> _Information given_
◆ ◆ ◆ ◆
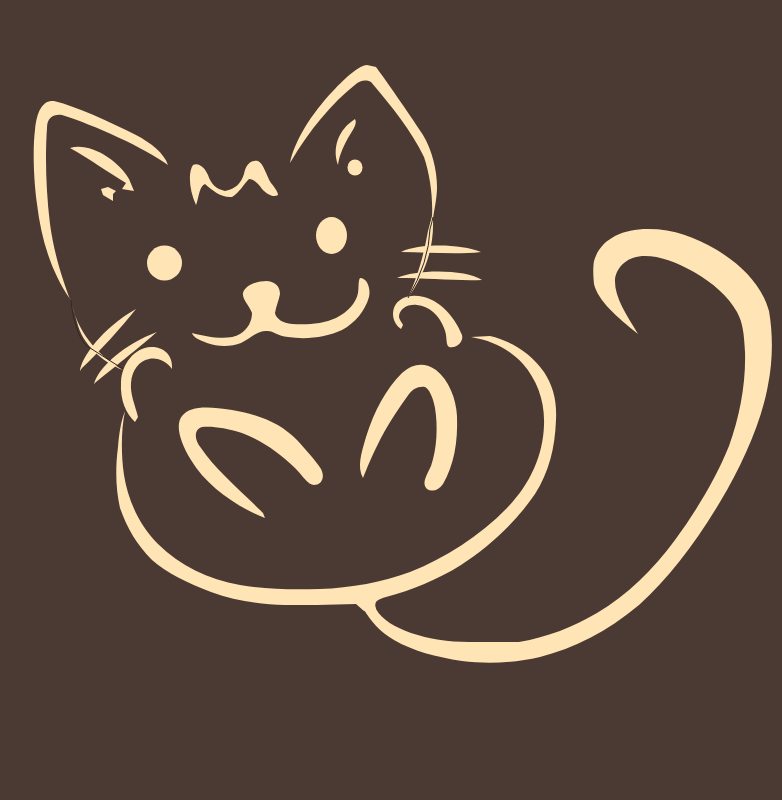
<!DOCTYPE html>
<html lang="en">
<head>
<meta charset="utf-8">
<title>Curled-up cat</title>
<style>
:root { --cocoa: #4b3a33; --cream: #ffe4b5; --seam: #33251f; }
html, body { margin: 0; background: var(--cocoa); overflow: hidden; }
.cat { display: block; width: 782px; height: 800px; background: var(--cocoa); fill: var(--cream); }
.seam { fill: none; stroke: var(--seam); stroke-width: 1; }
</style>
</head>
<body>
<svg class="cat" viewBox="0 0 782 800" role="img" aria-label="Line drawing of a cat lying curled up with a long tail">
  <g id="tail">
    <path d="M638 334C617 317 598 301 594 284C593 274 593 267 594 261C600 240 621 229 648 229C675 229 694 237 717 250C743 266 762 286 769 311C773 334 773 360 768 385C762 420 743 464 720 502C696 542 669 578 639 605C607 632 574 648 540 657C515 663 487 664 462 661C436 657 413 651 394 640C380 632 371 621 364 610L356 603L375 598C377 600 374 604 376 609C382 620 395 627 411 633C429 639 448 642 469 642H519C548 637 573 627 597 613C627 595 653 570 675 540C697 510 716 478 729 446C740 416 746 382 745 352C744 334 743 323 737 312C728 296 713 283 694 272C676 262 660 256 645 256C628 256 617 266 615 279C614 297 626 314 638 334Z"/>
  </g>
  <g id="body">
    <path d="M125 411C121 430 121 455 124 475C128 500 139 525 158 544C180 566 208 579 240 585C264 589 290 590 320 589C351 588 383 582 410 572C445 558 480 536 507 508C530 484 543 456 544 425C545 401 537 380 523 364C510 350 494 341 471 337L490 336C511 341 531 353 544 372C553 386 557 400 556 420C555 448 549 472 535 494C516 522 490 546 461 565C437 580 412 590 386 597C376 600 373 603 376 609L364 611L356 604C330 605 302 605 285 605C260 604 235 601 211 592C187 583 167 573 152 560C137 545 127 528 120 508C116 490 115 470 118 447C119 434 121 421 125 411Z"/>
  </g>
  <g id="paws">
    <path d="M121 382C122 364 134 348 151 347C164 347 173 355 172 369C167 362 158 357 149 359C139 361 132 370 131 383C130 394 135 405 138 417L135 422C126 413 120 401 121 382Z"/>
    <path d="M401 329C392 323 391 311 396 304C402 296 412 294 424 297C443 302 456 320 462 335C464 342 456 349 449 347C445 344 448 337 444 328C439 315 429 306 417 305C407 304 400 309 399 316C399 320 402 322 403 325Z"/>
    <path d="M265 518C239 508 207 487 191 460C180 442 175 425 182 416C190 406 207 406 232 410C261 415 281 424 297 440C307 451 315 460 321 469C326 479 320 485 314 485C308 485 303 476 295 468C279 453 263 441 242 433C226 428 213 426 202 427C195 429 193 438 201 448C214 468 242 492 263 513Z"/>
    <path d="M363 478C357 467 361 454 366 437C374 411 386 389 402 373C413 363 425 362 436 370C449 380 456 399 457 416C458 442 454 465 443 484C438 491 432 492 427 489C421 483 427 475 431 466C437 449 438 426 435 408C433 397 429 389 425 387C418 386 413 389 409 394C397 411 386 427 378 444C371 458 367 468 363 478Z"/>
  </g>
  <g id="whiskers">
    <path d="M80 371C81 358 102 328 136 309C121 328 99 352 82 368Z"/>
    <path d="M94 384C98 368 124 344 157 332C143 344 116 366 96 382Z"/>
    <path d="M401 252C420 243 461 244 481 252C455 255 427 252 401 252Z"/>
    <path d="M397 278C416 269 466 269 482 280C456 281 428 278 397 278Z"/>
  </g>
  <g id="head">
    <path d="M168 165C145 148 94 125 62 115C53 114 47 118 47 128C45 157 46 190 50 224C54 254 63 281 71 302C78 332 96 354 123 370C102 362 82 344 77 322L70 299C50 270 41 237 37 204C33 175 33 145 35 130C37 110 43 100 54 101C78 107 108 121 136 135C151 143 164 153 168 165Z"/>
    <path d="M290 163C294 142 311 114 333 91C346 77 360 65 367 65L376 67C387 82 406 109 423 135C432 150 437 170 437 187C437 199 434 210 433 219C434 247 426 272 408 298C419 273 424 253 428 231L432 216C433 197 430 175 424 157C411 130 392 107 371 82C365 79 360 81 356 84C332 103 310 129 290 163Z"/>
    <path class="seam" d="M71 300C73 320 79 340 87 346L123 369M433 217Q432 222 430 229Q429 262 408 298"/>
  </g>
  <g id="ear-tufts">
    <path d="M70 148C90 142 118 160 129 179L134 191L122 189L126 183C109 173 90 159 70 148Z"/>
    <path d="M101 189L108 187L116 191L113 194V201L103 195Z"/>
    <path d="M338 165C332 148 338 130 355 119C358 124 352 131 348 138C342 149 339 157 338 165Z"/>
    <ellipse cx="355" cy="167.500" rx="7.500" ry="8"/>
  </g>
  <g id="forehead-mark">
    <path d="M196 205C189 190 188 172 193 165C199 162 205 168 208 175C211 184 216 189 225 191C236 189 241 183 244 174C246 164 251 160 258 161C264 164 266 175 271 183C275 188 278 192 278 195C273 198 267 194 262 189C257 182 253 179 249 179C244 184 239 193 232 197C221 198 212 190 205 184C199 186 199 198 196 205Z"/>
  </g>
  <g id="face">
    <ellipse cx="164.500" cy="263" rx="17.500" ry="17.500"/>
    <ellipse cx="331.500" cy="235.500" rx="15.500" ry="18.500"/>
    <path d="M192 333C207 337 229 341 240 334C248 329 252 321 252 313C249 305 242 299 243 293C245 285 257 281 267 281C276 282 280 287 280 294C279 300 276 306 275 313C276 319 283 323 292 324C307 325 323 324 336 318C348 312 356 303 358 293C359 287 358 281 360 278C367 278 371 288 369 297C365 311 355 323 342 330C327 337 307 340 288 337C277 336 273 330 266 331C256 331 250 339 241 343C231 347 218 347 207 343C199 340 193 337 192 333Z"/>
  </g>
</svg>
</body>
</html>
◆ ◆ ◆ ◆
> _Problem description_
Return every entry above exactly. Pictures stay out.

> _Reply_
<!DOCTYPE html>
<html lang="en">
<head>
<meta charset="utf-8">
<title>Curled-up cat</title>
<style>
:root { --cocoa: #4b3a33; --cream: #ffe4b5; --seam: #33251f; }
html, body { margin: 0; background: var(--cocoa); overflow: hidden; }
.cat { display: block; width: 782px; height: 800px; background: var(--cocoa); fill: var(--cream); }
.seam { fill: none; stroke: var(--seam); stroke-width: 1; }
</style>
</head>
<body>
<svg class="cat" viewBox="0 0 782 800" role="img" aria-label="Line drawing of a cat lying curled up with a long tail">
  <g id="tail">
    <path d="M638 334C617 317 598 301 594 284C593 274 593 267 594 261C600 240 621 229 648 229C675 229 694 237 717 250C743 266 762 286 769 311C773 334 773 360 768 385C762 420 743 464 720 502C696 542 669 578 639 605C607 632 574 648 540 657C515 663 487 664 462 661C436 657 413 651 394 640C380 632 371 621 364 610L356 603L375 598C377 600 374 604 376 609C382 620 395 627 411 633C429 639 448 642 469 642H519C548 637 573 627 597 613C627 595 653 570 675 540C697 510 716 478 729 446C740 416 746 382 745 352C744 334 743 323 737 312C728 296 713 283 694 272C676 262 660 256 645 256C628 256 617 266 615 279C614 297 626 314 638 334Z"/>
  </g>
  <g id="body">
    <path d="M125 411C121 430 121 455 124 475C128 500 139 525 158 544C180 566 208 579 240 585C264 589 290 590 320 589C351 588 383 582 410 572C445 558 480 536 507 508C530 484 543 456 544 425C545 401 537 380 523 364C510 350 494 341 471 337L490 336C511 341 531 353 544 372C553 386 557 400 556 420C555 448 549 472 535 494C516 522 490 546 461 565C437 580 412 590 386 597C376 600 373 603 376 609L364 611L356 604C330 605 302 605 285 605C260 604 235 601 211 592C187 583 167 573 152 560C137 545 127 528 120 508C116 490 115 470 118 447C119 434 121 421 125 411Z"/>
  </g>
  <g id="paws">
    <path d="M121 382C122 364 134 348 151 347C164 347 173 355 172 369C167 362 158 357 149 359C139 361 132 370 131 383C130 394 135 405 138 417L135 422C126 413 120 401 121 382Z"/>
    <path d="M401 329C392 323 391 311 396 304C402 296 412 294 424 297C443 302 456 320 462 335C464 342 456 349 449 347C445 344 448 337 444 328C439 315 429 306 417 305C407 304 400 309 399 316C399 320 402 322 403 325Z"/>
    <path d="M265 518C239 508 207 487 191 460C180 442 175 425 182 416C190 406 207 406 232 410C261 415 281 424 297 440C307 451 315 460 321 469C326 479 320 485 314 485C308 485 303 476 295 468C279 453 263 441 242 433C226 428 213 426 202 427C195 429 193 438 201 448C214 468 242 492 263 513Z"/>
    <path d="M363 478C357 467 361 454 366 437C374 411 386 389 402 373C413 363 425 362 436 370C449 380 456 399 457 416C458 442 454 465 443 484C438 491 432 492 427 489C421 483 427 475 431 466C437 449 438 426 435 408C433 397 429 389 425 387C418 386 413 389 409 394C397 411 386 427 378 444C371 458 367 468 363 478Z"/>
  </g>
  <g id="whiskers">
    <path d="M80 371C81 358 102 328 136 309C121 328 99 352 82 368Z"/>
    <path d="M94 384C98 368 124 344 157 332C143 344 116 366 96 382Z"/>
    <path d="M401 252C420 243 461 244 481 252C455 255 427 252 401 252Z"/>
    <path d="M397 278C416 269 466 269 482 280C456 281 428 278 397 278Z"/>
  </g>
  <g id="head">
    <path d="M168 165C145 148 94 125 62 115C53 114 47 118 47 128C45 157 46 190 50 224C54 254 63 281 71 302C78 332 96 354 123 370C102 362 82 344 77 322L70 299C50 270 41 237 37 204C33 175 33 145 35 130C37 110 43 100 54 101C78 107 108 121 136 135C151 143 164 153 168 165Z"/>
    <path d="M290 163C294 142 311 114 333 91C346 77 360 65 367 65L376 67C387 82 406 109 423 135C432 150 437 170 437 187C437 199 434 210 433 219C434 247 426 272 408 298C419 273 424 253 428 231L432 216C433 197 430 175 424 157C411 130 392 107 371 82C365 79 360 81 356 84C332 103 310 129 290 163Z"/>
    <path class="seam" d="M71 300C73 320 79 340 87 346L123 369M433 217Q432 222 430 229Q429 262 408 298"/>
  </g>
  <g id="ear-tufts">
    <path d="M70 148C90 142 118 160 129 179L134 191L122 189L126 183C109 173 90 159 70 148Z"/>
    <path d="M101 189L108 187L116 191L113 194V201L103 195Z"/>
    <path d="M338 165C332 148 338 130 355 119C358 124 352 131 348 138C342 149 339 157 338 165Z"/>
    <ellipse cx="355" cy="167.500" rx="7.500" ry="8"/>
  </g>
  <g id="forehead-mark">
    <path d="M196 205C189 190 188 172 193 165C199 162 205 168 208 175C211 184 216 189 225 191C236 189 241 183 244 174C246 164 251 160 258 161C264 164 266 175 271 183C275 188 278 192 278 195C273 198 267 194 262 189C257 182 253 179 249 179C244 184 239 193 232 197C221 198 212 190 205 184C199 186 199 198 196 205Z"/>
  </g>
  <g id="face">
    <ellipse cx="164.500" cy="263" rx="17.500" ry="17.500"/>
    <ellipse cx="331.500" cy="235.500" rx="15.500" ry="18.500"/>
    <path d="M192 333C207 337 229 341 240 334C248 329 252 321 252 313C249 305 242 299 243 293C245 285 257 281 267 281C276 282 280 287 280 294C279 300 276 306 275 313C276 319 283 323 292 324C307 325 323 324 336 318C348 312 356 303 358 293C359 287 358 281 360 278C367 278 371 288 369 297C365 311 355 323 342 330C327 337 307 340 288 337C277 336 273 330 266 331C256 331 250 339 241 343C231 347 218 347 207 343C199 340 193 337 192 333Z"/>
  </g>
</svg>
</body>
</html>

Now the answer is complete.